Directions » Every line that contains the word "clip" should be copied from the records below.

Dataset content »
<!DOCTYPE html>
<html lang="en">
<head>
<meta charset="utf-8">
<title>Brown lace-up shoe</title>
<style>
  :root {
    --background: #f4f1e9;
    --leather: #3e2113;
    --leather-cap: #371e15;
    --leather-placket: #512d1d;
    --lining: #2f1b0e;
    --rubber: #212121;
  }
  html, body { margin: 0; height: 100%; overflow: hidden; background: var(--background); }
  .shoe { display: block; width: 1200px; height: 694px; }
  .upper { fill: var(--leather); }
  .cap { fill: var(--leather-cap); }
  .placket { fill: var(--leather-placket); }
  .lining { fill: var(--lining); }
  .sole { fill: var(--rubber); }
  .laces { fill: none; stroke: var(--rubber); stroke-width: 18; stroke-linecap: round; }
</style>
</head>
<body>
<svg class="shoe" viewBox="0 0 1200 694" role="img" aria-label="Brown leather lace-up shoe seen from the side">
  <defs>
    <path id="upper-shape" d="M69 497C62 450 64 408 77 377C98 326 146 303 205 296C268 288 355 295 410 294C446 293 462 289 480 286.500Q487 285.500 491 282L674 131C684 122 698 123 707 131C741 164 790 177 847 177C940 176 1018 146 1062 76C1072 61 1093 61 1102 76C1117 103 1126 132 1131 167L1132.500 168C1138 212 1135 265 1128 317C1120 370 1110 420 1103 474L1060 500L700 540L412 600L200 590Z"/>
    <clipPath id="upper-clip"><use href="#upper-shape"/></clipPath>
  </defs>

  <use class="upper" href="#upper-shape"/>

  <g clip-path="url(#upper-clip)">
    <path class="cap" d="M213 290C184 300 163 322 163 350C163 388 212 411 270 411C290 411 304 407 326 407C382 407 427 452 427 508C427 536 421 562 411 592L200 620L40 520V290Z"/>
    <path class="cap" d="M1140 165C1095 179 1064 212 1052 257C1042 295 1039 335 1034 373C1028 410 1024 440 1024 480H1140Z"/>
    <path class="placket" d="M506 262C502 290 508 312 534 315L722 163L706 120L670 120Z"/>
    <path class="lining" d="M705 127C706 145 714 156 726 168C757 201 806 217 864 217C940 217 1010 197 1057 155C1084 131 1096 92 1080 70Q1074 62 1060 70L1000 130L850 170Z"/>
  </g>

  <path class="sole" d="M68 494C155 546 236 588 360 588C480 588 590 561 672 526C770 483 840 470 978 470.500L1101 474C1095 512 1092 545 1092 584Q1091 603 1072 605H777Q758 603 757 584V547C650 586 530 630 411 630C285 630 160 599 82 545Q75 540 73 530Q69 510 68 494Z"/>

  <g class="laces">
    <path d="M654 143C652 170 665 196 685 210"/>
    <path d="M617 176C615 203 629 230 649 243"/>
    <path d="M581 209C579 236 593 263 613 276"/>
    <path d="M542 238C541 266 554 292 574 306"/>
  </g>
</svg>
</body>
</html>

Result for this exercise »
    <clipPath id="upper-clip"><use href="#upper-shape"/></clipPath>
  <g clip-path="url(#upper-clip)">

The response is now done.